◆ Exercise prompt: Find the string "client" in the entries and copy each line that has it.

[Stored data entries]
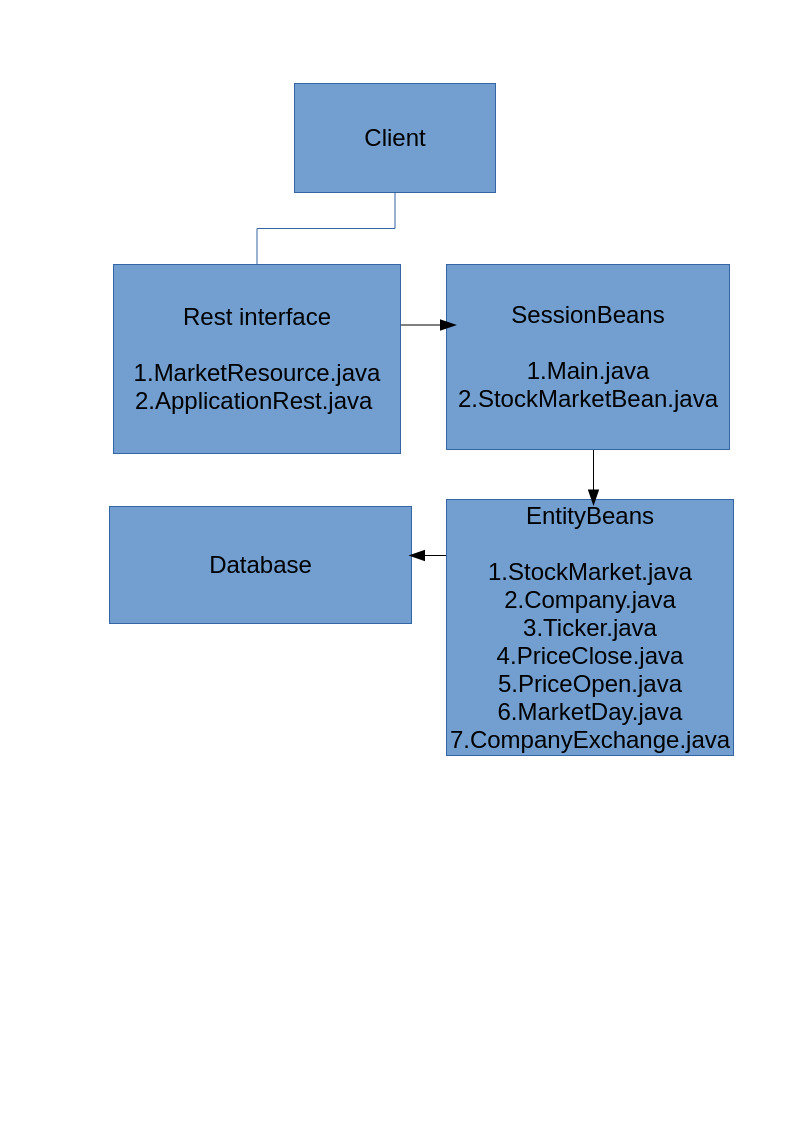
<!DOCTYPE html>
<html lang="en">
<head>
<meta charset="utf-8">
<title>Application architecture</title>
<style>
:root {
  --paper: #ffffff;
  --node-fill: #729fcf;
  --node-line: #3465a4;
  --ink: #000000;
}
* { box-sizing: border-box; margin: 0; padding: 0; }
html, body { width: 794px; height: 1123px; overflow: hidden; background: var(--paper); }
.diagram {
  position: relative;
  width: 794px;
  height: 1123px;
  overflow: hidden;
  color: var(--ink);
  font: 24px/28px "Liberation Sans", Arial, sans-serif;
}
.node {
  position: absolute;
  display: flex;
  flex-direction: column;
  justify-content: center;
  align-items: center;
  gap: 28px;
  background: var(--node-fill);
  border: 1px solid var(--node-line);
  text-align: center;
  white-space: nowrap;
}
.node h2 { font: inherit; }
.node ol { list-style: none; }
.client { left: 294px; top: 83px; width: 202px; height: 110px; }
.rest { left: 113px; top: 264px; width: 288px; height: 190px; }
.session { left: 446px; top: 264px; width: 284px; height: 186px; }
.entity { left: 446px; top: 499px; width: 288px; height: 257px; }
.database { left: 109px; top: 506px; width: 303px; height: 118px; }
.connectors { position: absolute; left: 0; top: 0; fill: none; }
.link { stroke: var(--node-line); }
.arrow { stroke: var(--ink); }
.head { fill: var(--ink); }
</style>
</head>
<body>
<main class="diagram">
  <section class="node client"><h2>Client</h2></section>

  <section class="node rest">
    <h2>Rest interface</h2>
    <ol>
      <li>1.MarketResource.java</li>
      <li>2.ApplicationRest.java&nbsp;</li>
    </ol>
  </section>

  <section class="node session">
    <h2>SessionBeans</h2>
    <ol>
      <li>1.Main.java</li>
      <li>2.StockMarketBean.java</li>
    </ol>
  </section>

  <section class="node entity">
    <h2>EntityBeans</h2>
    <ol>
      <li>1.StockMarket.java</li>
      <li>2.Company.java</li>
      <li>3.Ticker.java</li>
      <li>4.PriceClose.java</li>
      <li>5.PriceOpen.java</li>
      <li>6.MarketDay.java</li>
      <li>7.CompanyExchange.java</li>
    </ol>
  </section>

  <section class="node database"><h2>Database</h2></section>

  <svg class="connectors" width="794" height="1123" viewBox="0 0 794 1123" aria-hidden="true">
    <polyline class="link" points="395,193 395,228.5 257,228.5 257,264"/>
    <line class="arrow" x1="401" y1="325" x2="442" y2="325"/>
    <polygon class="head" points="457,325 440,319.3 440,330.7"/>
    <line class="arrow" x1="593.5" y1="450" x2="593.5" y2="491"/>
    <polygon class="head" points="593.5,506 587.8,489.5 599.2,489.5"/>
    <line class="arrow" x1="446" y1="555.5" x2="424" y2="555.5"/>
    <polygon class="head" points="408.5,555.5 425,549.8 425,561.2"/>
  </svg>
</main>
</body>
</html>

◆ Response to the exercise:
.client { left: 294px; top: 83px; width: 202px; height: 110px; }
  <section class="node client"><h2>Client</h2></section>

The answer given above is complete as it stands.